─── INPUT MATERIAL

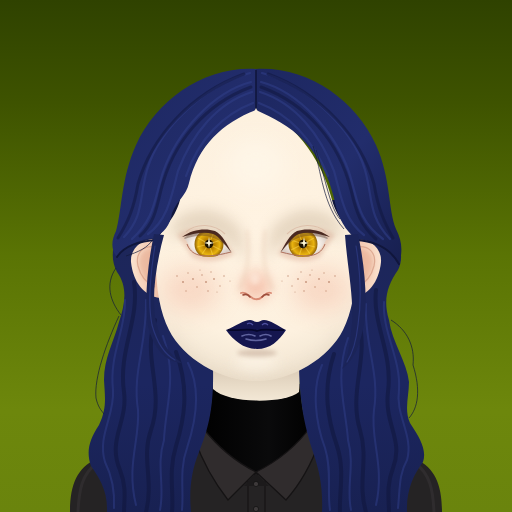
<!DOCTYPE html>
<html lang="en">
<head>
<meta charset="utf-8">
<title>Portrait with midnight blue hair</title>
<style>
:root{--moss-dark:#2f4200;--moss:#6d870c;--skin:#fdf1df;--skin-shade:#ecdcc8;--blush:#f0a48c;--hair:#1b2458;--hair-dark:#10163c;--hair-light:#2f3d86;--lip:#15164f;--cloth:#252324;--collar:#302c2d;--line:#3a2a24}
html,body{margin:0;height:100%;overflow:hidden;background:var(--moss)}
svg{display:block;width:512px;height:512px}
.strand{fill:none;stroke-linecap:round}
.light{stroke:var(--hair-light)}
.dark{stroke:var(--hair-dark)}
.flyaway{fill:none;stroke:#141a3c;stroke-width:.7}
.freckles{fill:#a8694c;opacity:.6}
</style>
</head>
<body>
<svg viewBox="0 0 512 512" role="img" aria-label="Portrait of a figure with long wavy blue hair, amber eyes and dark blue lips on a green background">
<defs>
<linearGradient id="backdrop" x1="0" y1="0" x2="0" y2="1"><stop offset="0" stop-color="var(--moss-dark)"/><stop offset=".2" stop-color="#3e5300"/><stop offset=".5" stop-color="#5a7404"/><stop offset=".8" stop-color="var(--moss)"/><stop offset="1" stop-color="#6a840d"/></linearGradient>
<linearGradient id="hair-fall" x1="0" y1="0" x2="0" y2="1"><stop offset="0" stop-color="#1d2659"/><stop offset=".55" stop-color="#1c2660"/><stop offset="1" stop-color="#182152"/></linearGradient>
<linearGradient id="hair-crown" x1="0" y1="0" x2="1" y2="1"><stop offset="0" stop-color="#1d2760"/><stop offset=".55" stop-color="#222d6c"/><stop offset="1" stop-color="#171f4f"/></linearGradient>
<radialGradient id="face-tone" gradientUnits="userSpaceOnUse" cx="256" cy="225" r="160"><stop offset="0" stop-color="#fff3e2"/><stop offset=".7" stop-color="var(--skin)"/><stop offset="1" stop-color="#efe3d0"/></radialGradient>
<linearGradient id="neck-tone" x1="0" y1="0" x2="0" y2="1"><stop offset="0" stop-color="#d8c8b4"/><stop offset=".6" stop-color="#e9dcc8"/><stop offset="1" stop-color="#f3e8d6"/></linearGradient>
<linearGradient id="ear-tone" x1="0" y1="0" x2="1" y2="0"><stop offset="0" stop-color="#fbe3cf"/><stop offset="1" stop-color="#eebda4"/></linearGradient>
<radialGradient id="iris"><stop offset="0" stop-color="#5a3700"/><stop offset=".35" stop-color="#b98000"/><stop offset=".75" stop-color="#e9b410"/><stop offset="1" stop-color="#8f6105"/></radialGradient>
<radialGradient id="white-of-eye"><stop offset=".5" stop-color="#fffaf4"/><stop offset="1" stop-color="#dccfc6"/></radialGradient>
<linearGradient id="knit" x1="0" y1="0" x2="1" y2="0"><stop offset="0" stop-color="#000"/><stop offset=".6" stop-color="#0a0a0b"/><stop offset="1" stop-color="#000"/></linearGradient>
<filter id="soft" x="-60%" y="-60%" width="220%" height="220%"><feGaussianBlur stdDeviation="7"/></filter>
<filter id="softer" x="-60%" y="-60%" width="220%" height="220%"><feGaussianBlur stdDeviation="12"/></filter>
<filter id="smooth" x="-40%" y="-40%" width="180%" height="180%"><feGaussianBlur stdDeviation="2"/></filter>
<path id="face-outline" d="M256 108C222 116 190 158 180 200C174 222 161 228 157 242C154 276 158 308 169 330C183 358 220 381 256 381C292 381 329 358 343 330C354 308 358 276 355 242C351 228 338 222 332 200C322 158 290 116 256 108Z"/>
<clipPath id="face-clip"><use href="#face-outline"/></clipPath>
<path id="eye-opening" d="M184 238C192 231 204 229 214 232C222 236 226 245 231 252C222 256 208 259 198 255C190 251 189 243 184 238Z"/>
<clipPath id="eye-clip"><use href="#eye-opening"/></clipPath>
<g id="eye">
<path d="M177 235C190 225 218 225 234 254C220 263 202 263 192 257Z" fill="#c98870" opacity=".3" filter="url(#smooth)"/>
<use href="#eye-opening" fill="url(#white-of-eye)"/>
<g clip-path="url(#eye-clip)">
<circle cx="209" cy="244" r="14.5" fill="url(#iris)"/>
<path d="M209 244L198 238M209 244L197 247M209 244L202 254M209 244L213 256M209 244L221 250M209 244L221 240M209 244L214 232" stroke="#ffd84b" stroke-width="1.1" opacity=".55"/>
<circle cx="209" cy="244" r="4.2" fill="#1c1200"/>
<path d="M182 236C196 228 220 228 231 252L226 246C214 234 198 233 182 240Z" fill="#573926" opacity=".4"/>
</g>
<path d="M182 237C192 229 206 228 215 231C223 235 227 245 232 253C225 245 220 237 213 234C203 231 193 234 182 237Z" fill="#4a2920"/>
<path d="M187 244C191 255 201 260 231 252" fill="none" stroke="#b0705c" stroke-width="1"/>
<path d="M186 232C196 223 214 223 225 234" fill="none" stroke="#d9b5a0" stroke-width="1.2" opacity=".7"/>
</g>
<path id="glint" d="M0 -6L1 -1L5 0L1 1L0 5L-1 1L-5 0L-1 -1Z" fill="#fff8d6"/>
<g id="ear">
<path d="M161 239C145 237 130 246 131 262C133 282 144 296 160 298Z" fill="url(#ear-tone)"/>
<path d="M158 249C144 247 137 254 139 266C142 279 150 286 158 288Z" fill="#e3a489" opacity=".5" filter="url(#smooth)"/>
<path d="M156 247C143 245 135 253 138 266C141 278 148 284 155 287" fill="none" stroke="#d59a82" stroke-width="1.2" opacity=".7"/>
</g>
<g id="freckle-patch" class="freckles">
<circle cx="177" cy="276" r=".8"/><circle cx="183" cy="282" r="1"/><circle cx="188" cy="273" r=".7"/><circle cx="193" cy="279" r=".9"/><circle cx="197" cy="287" r=".8"/><circle cx="202" cy="275" r=".8"/><circle cx="206" cy="282" r="1"/><circle cx="211" cy="272" r=".7"/><circle cx="214" cy="279" r=".9"/><circle cx="220" cy="286" r=".7"/><circle cx="224" cy="276" r=".8"/><circle cx="186" cy="291" r=".7"/><circle cx="208" cy="291" r=".8"/><circle cx="217" cy="292" r=".6"/><circle cx="200" cy="270" r=".6"/><circle cx="230" cy="281" r=".6"/>
</g>
</defs>

<rect id="background" width="512" height="512" fill="url(#backdrop)"/>

<g id="hair-behind">
<path d="M150 200L362 200L372 420L310 400L300 370L213 370L204 410L140 420Z" fill="var(--hair-dark)"/>
</g>

<g id="clothing">
<path d="M70 512C70 485 77 468 96 459C130 449 170 442 200 420L312 420C342 442 382 449 416 459C435 468 442 485 442 512Z" fill="var(--cloth)"/>
<path d="M96 464C82 474 79 490 78 512M416 464C430 474 433 490 434 512" fill="none" stroke="#343132" stroke-width="3" opacity=".7"/>
<path d="M212 384L300 384C302 410 304 424 314 434L256 476L200 434C210 424 212 404 212 384Z" fill="url(#knit)"/>
<path d="M211 365L301 365L299 392C285 404 228 404 213 389Z" fill="url(#neck-tone)"/>
<path d="M203 428C217 446 236 462 256 472L228 500C214 482 202 460 195 440Z" fill="var(--collar)" stroke="#151314" stroke-width="1.3"/>
<path d="M311 426C297 446 276 462 256 472L286 500C302 482 313 460 320 440Z" fill="var(--collar)" stroke="#151314" stroke-width="1.3"/>
<path d="M248 481V512M265 481V512" stroke="#171516" stroke-width="1.3"/>
<path d="M256 473L244 486H269Z" fill="#1c1a1b"/>
<circle cx="256" cy="484" r="2.6" fill="#3d393a" stroke="#111" stroke-width=".7"/>
<circle cx="256" cy="509" r="2.6" fill="#3d393a" stroke="#111" stroke-width=".7"/>
</g>

<g id="hair-lengths">
<path id="left-length" d="M128 225C112 240 109 256 117 272C128 287 125 304 119 322C113 344 104 358 104 380C105 398 107 408 99 425C89 440 86 452 91 466C98 476 108 490 107 512H191C189 490 191 472 199 452C208 430 214 408 213 368C190 355 172 336 164 306L158 240Z" fill="url(#hair-fall)"/>
<path id="right-length" d="M384 225C400 240 405 256 398 270C387 286 383 300 389 320C392 342 407 362 409 382C409 396 404 410 410 423C420 438 427 450 423 462C414 474 406 490 407 512H322C323 490 320 472 313 452C306 430 300 408 299 368C322 355 340 336 348 306L354 240Z" fill="url(#hair-fall)"/>
<g class="strand dark" stroke-width="4" opacity=".55">
<path d="M134 282C140 320 118 350 124 392C128 422 107 440 120 470C127 488 124 500 124 512"/>
<path d="M155 320C142 358 165 390 151 430C141 458 154 480 146 512"/>
<path d="M176 352C190 390 184 420 176 446C168 472 174 492 172 512"/>
<path d="M376 290C372 324 393 352 388 392C384 424 404 440 393 468C386 486 389 500 389 512"/>
<path d="M358 318C370 358 348 390 360 430C369 460 357 482 366 512"/>
<path d="M334 354C322 390 328 420 337 446C345 470 339 492 340 512"/>
</g>
<g class="strand light" stroke-width="2" opacity=".55">
<path d="M125 300C126 330 109 354 113 390C115 415 97 436 105 462C111 474 115 488 114 508"/>
<path d="M146 300C147 345 132 372 138 410C140 440 126 465 136 505"/>
<path d="M163 336C178 378 165 408 164 440C156 466 165 486 160 510"/>
<path d="M188 363C202 390 195 424 187 448C179 470 184 490 182 510"/>
<path d="M384 302C382 332 401 358 399 390C395 415 414 436 407 460C399 474 400 488 398 508"/>
<path d="M366 304C364 345 380 372 374 410C370 440 385 465 376 505"/>
<path d="M348 338C334 378 346 408 348 440C355 466 346 486 351 510"/>
<path d="M322 365C311 390 316 424 325 448C332 470 327 490 330 510"/>
</g>
</g>

<g id="head">
<use href="#ear"/>
<use href="#ear" transform="matrix(-1 0 0 1 512 0)"/>
<use href="#face-outline" fill="url(#face-tone)"/>
<g clip-path="url(#face-clip)">
<ellipse cx="190" cy="290" rx="30" ry="22" fill="var(--blush)" opacity=".32" filter="url(#softer)"/>
<ellipse cx="322" cy="290" rx="30" ry="22" fill="var(--blush)" opacity=".32" filter="url(#softer)"/>
<path d="M172 225C188 203 222 205 241 230L246 262C232 240 206 221 172 240ZM340 225C324 203 290 205 271 230L266 262C280 240 306 221 340 240Z" fill="#cdb9a0" opacity=".5" filter="url(#soft)"/>
<ellipse cx="256" cy="165" rx="32" ry="28" fill="#fff9ee" opacity=".5" filter="url(#softer)"/>
<path d="M170 330C190 360 220 374 256 374C292 374 322 360 342 330L352 392H160Z" fill="#dccbb5" opacity=".38" filter="url(#soft)"/>
<ellipse cx="256" cy="362" rx="22" ry="9" fill="#fff8ec" opacity=".6" filter="url(#soft)"/>
</g>
<use href="#freckle-patch"/>
<use href="#freckle-patch" transform="matrix(-1 0 0 1 512 0)"/>
<g id="nose">
<ellipse cx="256" cy="286" rx="15" ry="15" fill="var(--blush)" opacity=".55" filter="url(#soft)"/>
<path d="M247 230C250 255 248 272 239 290M265 230C262 255 264 272 273 290" fill="none" stroke="#e2bfa6" stroke-width="3" opacity=".35" filter="url(#smooth)"/>
<ellipse cx="255" cy="279" rx="5" ry="6" fill="#fff1e4" opacity=".55" filter="url(#smooth)"/>
<path d="M241 293C245 291 248 295 251 297C254 300 259 300 262 297C265 295 267 291 271 293" fill="none" stroke="#d98b74" stroke-width="1.8" stroke-linecap="round"/>
<path d="M243 295Q247 293 250 297M269 295Q265 293 262 297" fill="none" stroke="#9d4e3c" stroke-width="1.6" stroke-linecap="round"/>
</g>
<g id="eyes">
<use href="#eye"/>
<use href="#eye" transform="matrix(-1 0 0 1 512 0)"/>
<use href="#glint" x="209" y="243"/>
<use href="#glint" x="304" y="243"/>
</g>
<g id="lips">
<ellipse cx="257" cy="353" rx="20" ry="4" fill="#c6ad9a" opacity=".6" filter="url(#smooth)"/>
<path d="M226 330C236 326 244 320 250 320C253 320 254 322 257 322C260 322 261 320 264 320C270 320 278 326 286 330C279 341 270 349 257 349C244 349 234 341 226 330Z" fill="var(--lip)"/>
<path d="M228 330C240 331 249 328 257 331C265 328 273 331 284 330" fill="none" stroke="#06072a" stroke-width="1.8"/>
<path d="M242 336Q249 333 255 336M260 336Q266 333 271 336M246 339Q256 342 266 339" fill="none" stroke="#7478b4" stroke-width="1.6" stroke-linecap="round" opacity=".8"/>
<path d="M247 324Q250 322 253 325M262 325Q265 322 268 325" fill="none" stroke="#4d50a0" stroke-width="1.2"/>
</g>
</g>

<g id="hair-crown-layer">
<path d="M256 69C205 66 157 99 136 145C121 178 122 210 116 231C111 241 111 250 117 257C124 247 140 238 154 238C164 232 170 226 172 213C178 199 186 196 189 183C198 146 222 123 256 110Z" fill="url(#hair-crown)"/>
<path d="M256 69C307 66 355 99 376 145C391 178 388 210 396 229C402 241 403 250 399 266C390 248 375 238 359 240C349 235 341 224 336 207C329 174 318 156 303 140C290 126 273 118 256 110Z" fill="url(#hair-crown)"/>
<path d="M117 257C124 246 140 241 157 240" class="strand dark" stroke-width="2"/>
<path d="M399 264C390 248 376 241 356 240" class="strand dark" stroke-width="2"/>
<path id="left-tendril" d="M154 234C148 262 144 298 148 326C153 346 164 362 182 363C168 354 160 339 156 322C151 298 156 264 164 235Z" fill="var(--hair)"/>
<path id="right-tendril" d="M358 234C364 262 368 298 364 324C360 346 354 360 342 369C350 354 350 339 352 324C354 298 347 264 345 235Z" fill="var(--hair)"/>
<path d="M155 246C150 276 148 305 152 325C157 343 164 354 175 360M356 246C361 276 361 305 358 325C356 343 352 354 347 362" class="strand light" stroke-width="1.2" opacity=".7"/>
<g class="strand light" stroke-width="2.2" opacity=".6">
<path d="M250 73C208 84 160 126 147 170C139 198 144 216 124 237"/>
<path d="M251 82C213 92 177 132 163 172C154 200 155 218 132 239"/>
<path d="M252 92C217 103 192 134 178 171C172 194 168 220 148 234"/>
<path d="M253 103C224 114 199 138 186 176"/>
<path d="M262 73C304 84 352 126 365 170C373 198 368 216 390 239"/>
<path d="M261 82C299 92 335 132 349 172C358 200 357 220 383 239"/>
<path d="M260 92C295 103 320 134 334 171C341 196 344 220 364 235"/>
<path d="M259 103C288 114 312 138 328 176"/>
</g>
<g class="strand dark" stroke-width="3" opacity=".5">
<path d="M244 74C190 94 151 138 138 184C134 208 128 222 118 238"/>
<path d="M251 87C205 104 173 142 161 190C156 212 153 224 140 236"/>
<path d="M268 74C322 94 361 138 374 184C378 208 384 222 393 238"/>
<path d="M261 87C307 104 339 142 351 190C356 212 361 226 376 239"/>
</g>
<path d="M256 70V110" stroke="#0d1232" stroke-width="1.3"/>
<path d="M256 108L252 116H260Z" fill="#fdf1df"/>
</g>

<g id="flyaway-strands" class="flyaway">
<path d="M313 146C322 172 322 204 344 229"/>
<path d="M316 150C326 180 330 208 340 219"/>
<path d="M126 256C138 252 148 248 153 239"/>
<path d="M116 268C105 284 110 301 121 315M119 316C106 344 94 378 96 398C98 407 101 410 104 414"/>
<path d="M391 320C407 330 415 346 413 365C421 390 418 408 409 418"/>
</g>
</svg>
</body>
</html>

──────

WHAT THE TASK ASKS: Check each line above for the word "face" and copy the ones that have it.

RESPONSE BELOW:
<radialGradient id="face-tone" gradientUnits="userSpaceOnUse" cx="256" cy="225" r="160"><stop offset="0" stop-color="#fff3e2"/><stop offset=".7" stop-color="var(--skin)"/><stop offset="1" stop-color="#efe3d0"/></radialGradient>
<path id="face-outline" d="M256 108C222 116 190 158 180 200C174 222 161 228 157 242C154 276 158 308 169 330C183 358 220 381 256 381C292 381 329 358 343 330C354 308 358 276 355 242C351 228 338 222 332 200C322 158 290 116 256 108Z"/>
<clipPath id="face-clip"><use href="#face-outline"/></clipPath>
<use href="#face-outline" fill="url(#face-tone)"/>
<g clip-path="url(#face-clip)">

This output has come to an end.